Recorded data:
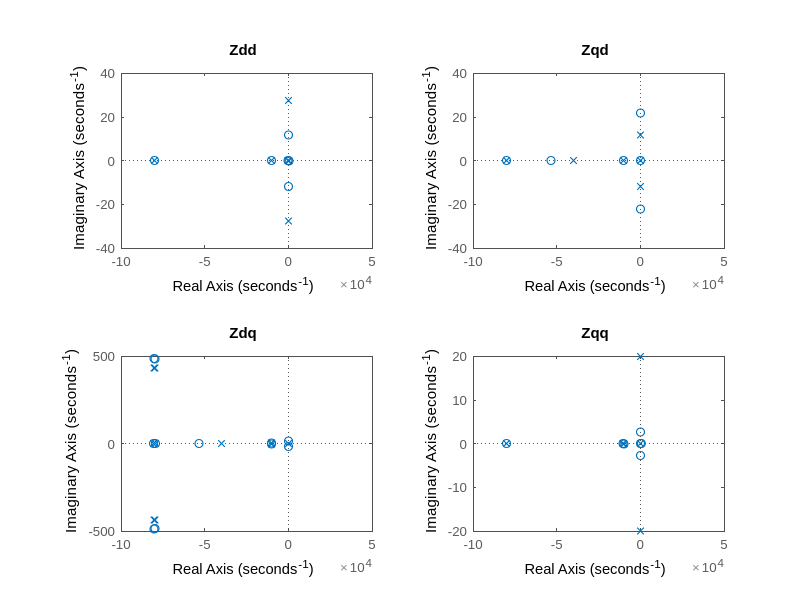
<!DOCTYPE html>
<html lang="en">
<head>
<meta charset="utf-8">
<title>Pole-zero maps</title>
<style>
:root { --paper: #fff; --ink: #000; --tick: #5c5c5c; --frame: #505050; --marker: #0072bd; }
* { box-sizing: border-box; margin: 0; padding: 0; }
body { width: 800px; height: 596px; overflow: hidden; background: var(--paper); color: var(--ink); font-family: "Liberation Sans", Arial, sans-serif; }
.charts { width: 800px; height: 596px; padding: 40px 0 0 61px; display: grid; grid-template: 283px 273px / 352px 352px; overflow: hidden; }
.chart { position: relative; display: grid; grid-template: 33px 175px 28px 22px / 60px 251px; align-content: start; --label-x: 18px; }
.chart.wide-ticks { --label-x: 10px; }
h2 { grid-area: 1 / 2; font-size: 15px; line-height: 19px; text-align: center; padding-right: 7px; }
.plot { grid-area: 2 / 2; width: 251px; height: 175px; overflow: visible; fill: none; }
.frame { stroke: var(--frame); }
.guide { stroke: #555; stroke-dasharray: 1 3; }
.marker { stroke: var(--marker); stroke-width: 1.2; }
.y-ticks, .x-ticks { list-style: none; display: flex; justify-content: space-between; font-size: 13.3px; color: var(--tick); white-space: nowrap; }
.y-ticks { grid-area: 2 / 1; flex-direction: column; text-align: right; padding-right: 6px; }
.y-ticks li { height: 0; line-height: 2px; }
.x-ticks { grid-area: 3 / 2; line-height: 28px; }
.x-ticks li { width: 0; display: flex; justify-content: center; }
.x-label { grid-area: 4 / 2; font-size: 14.7px; line-height: 21px; text-align: center; padding-right: 7px; white-space: nowrap; }
.y-label { position: absolute; left: var(--label-x); top: 118px; font-size: 15px; line-height: 20px; letter-spacing: .2px; white-space: nowrap; transform: translate(-50%, -50%) rotate(-90deg); }
sup { font-size: 11.7px; line-height: 0; vertical-align: baseline; position: relative; top: -6px; margin-left: 1px; }
.scale { grid-area: 4 / 2; justify-self: end; font-size: 13.3px; line-height: 18px; color: var(--tick); }
.scale span { color: #8a8a8a; margin-right: 2px; }
.scale sup { font-size: 11.5px; top: -5px; }
.shapes { position: absolute; width: 0; height: 0; }
</style>
</head>
<body>
<svg class="shapes" aria-hidden="true">
  <defs>
    <circle id="zero" r="4" />
    <path id="pole" d="M-3.3-3.3 3.3 3.3M-3.3 3.3 3.3-3.3" />
    <g id="pair"><use href="#zero" /><use href="#pole" /></g>
    <g id="double-pair"><use href="#pair" x="-.5" /><use href="#pair" x=".5" y=".4" /></g>
    <g id="axes">
      <path class="guide" d="M0 87.5H251M167.5 0V175" />
      <rect class="frame" x=".5" y=".5" width="251" height="175" />
      <path class="frame" d="M83.5 0v3M167.5 0v3M83.5 175v-3M167.5 175v-3M0 87.5h3M251 87.5h-3" />
    </g>
    <path id="quarter-ticks" class="frame" d="M0 44.5h3M251 44.5h-3M0 131.5h3M251 131.5h-3" />
  </defs>
</svg>
<main class="charts">
  <section class="chart">
    <h2>Zdd</h2>
    <p class="y-label">Imaginary Axis (seconds<sup>-1</sup>)</p>
    <ul class="y-ticks"><li>40</li><li>20</li><li>0</li><li>-20</li><li>-40</li></ul>
    <svg class="plot" viewBox="0 0 251 175" role="img" aria-label="Poles and zeros of Zdd">
      <use href="#axes" /><use href="#quarter-ticks" />
      <g class="marker">
        <use href="#pair" x="33.5" y="87.5" />
        <use href="#pair" x="150.5" y="87.5" />
        <use href="#double-pair" x="167.5" y="87.5" />
        <use href="#pole" x="167.5" y="27.5" />
        <use href="#zero" x="167.5" y="62" />
        <use href="#zero" x="167.5" y="113.5" />
        <use href="#pole" x="167.5" y="148" />
      </g>
    </svg>
    <ul class="x-ticks"><li>-10</li><li>-5</li><li>0</li><li>5</li></ul>
    <p class="x-label">Real Axis (seconds<sup>-1</sup>)</p>
    <p class="scale"><span>×</span>10<sup>4</sup></p>
  </section>

  <section class="chart">
    <h2>Zqd</h2>
    <p class="y-label">Imaginary Axis (seconds<sup>-1</sup>)</p>
    <ul class="y-ticks"><li>40</li><li>20</li><li>0</li><li>-20</li><li>-40</li></ul>
    <svg class="plot" viewBox="0 0 251 175" role="img" aria-label="Poles and zeros of Zqd">
      <use href="#axes" /><use href="#quarter-ticks" />
      <g class="marker">
        <use href="#pair" x="33.5" y="87.5" />
        <use href="#zero" x="78" y="87.5" />
        <use href="#pole" x="100.5" y="87.5" />
        <use href="#pair" x="150.5" y="87.5" />
        <use href="#pair" x="167.5" y="87.5" />
        <use href="#zero" x="167.5" y="40" />
        <use href="#pole" x="167.5" y="62" />
        <use href="#pole" x="167.5" y="113.5" />
        <use href="#zero" x="167.5" y="136" />
      </g>
    </svg>
    <ul class="x-ticks"><li>-10</li><li>-5</li><li>0</li><li>5</li></ul>
    <p class="x-label">Real Axis (seconds<sup>-1</sup>)</p>
    <p class="scale"><span>×</span>10<sup>4</sup></p>
  </section>

  <section class="chart wide-ticks">
    <h2>Zdq</h2>
    <p class="y-label">Imaginary Axis (seconds<sup>-1</sup>)</p>
    <ul class="y-ticks"><li>500</li><li>0</li><li>-500</li></ul>
    <svg class="plot" viewBox="0 0 251 175" role="img" aria-label="Poles and zeros of Zdq">
      <use href="#axes" />
      <g class="marker">
        <use href="#zero" x="33" y="2.5" /><use href="#zero" x="34" y="3" />
        <use href="#pole" x="33" y="12" /><use href="#pole" x="34" y="12" />
        <use href="#pair" x="32.5" y="87.5" /><use href="#pair" x="34.5" y="87.5" />
        <use href="#zero" x="78" y="87.5" />
        <use href="#pole" x="100.5" y="87.5" />
        <use href="#pair" x="150.5" y="87" /><use href="#pair" x="150.5" y="88" />
        <use href="#zero" x="167.5" y="85" />
        <use href="#pole" x="167.5" y="87.5" />
        <use href="#zero" x="167.5" y="90.5" />
        <use href="#pole" x="33" y="164" /><use href="#pole" x="34" y="164" />
        <use href="#zero" x="33" y="173" /><use href="#zero" x="34" y="172.5" />
      </g>
    </svg>
    <ul class="x-ticks"><li>-10</li><li>-5</li><li>0</li><li>5</li></ul>
    <p class="x-label">Real Axis (seconds<sup>-1</sup>)</p>
    <p class="scale"><span>×</span>10<sup>4</sup></p>
  </section>

  <section class="chart">
    <h2>Zqq</h2>
    <p class="y-label">Imaginary Axis (seconds<sup>-1</sup>)</p>
    <ul class="y-ticks"><li>20</li><li>10</li><li>0</li><li>-10</li><li>-20</li></ul>
    <svg class="plot" viewBox="0 0 251 175" role="img" aria-label="Poles and zeros of Zqq">
      <use href="#axes" /><use href="#quarter-ticks" />
      <g class="marker">
        <use href="#pair" x="33.5" y="87.5" />
        <use href="#double-pair" x="150.5" y="87.5" />
        <use href="#pair" x="167.5" y="87.5" /><use href="#zero" x="168.3" y="87.5" />
        <use href="#pole" x="167.5" y=".5" />
        <use href="#zero" x="167.5" y="76" />
        <use href="#zero" x="167.5" y="99.5" />
        <use href="#pole" x="167.5" y="175" />
      </g>
    </svg>
    <ul class="x-ticks"><li>-10</li><li>-5</li><li>0</li><li>5</li></ul>
    <p class="x-label">Real Axis (seconds<sup>-1</sup>)</p>
    <p class="scale"><span>×</span>10<sup>4</sup></p>
  </section>
</main>
</body>
</html>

What is needed:
Write out exactly the lines of the material above, starting with the first and finishing with the line that contains "relative; display: grid;", without pictures.

Solution:
<!DOCTYPE html>
<html lang="en">
<head>
<meta charset="utf-8">
<title>Pole-zero maps</title>
<style>
:root { --paper: #fff; --ink: #000; --tick: #5c5c5c; --frame: #505050; --marker: #0072bd; }
* { box-sizing: border-box; margin: 0; padding: 0; }
body { width: 800px; height: 596px; overflow: hidden; background: var(--paper); color: var(--ink); font-family: "Liberation Sans", Arial, sans-serif; }
.charts { width: 800px; height: 596px; padding: 40px 0 0 61px; display: grid; grid-template: 283px 273px / 352px 352px; overflow: hidden; }
.chart { position: relative; display: grid; grid-template: 33px 175px 28px 22px / 60px 251px; align-content: start; --label-x: 18px; }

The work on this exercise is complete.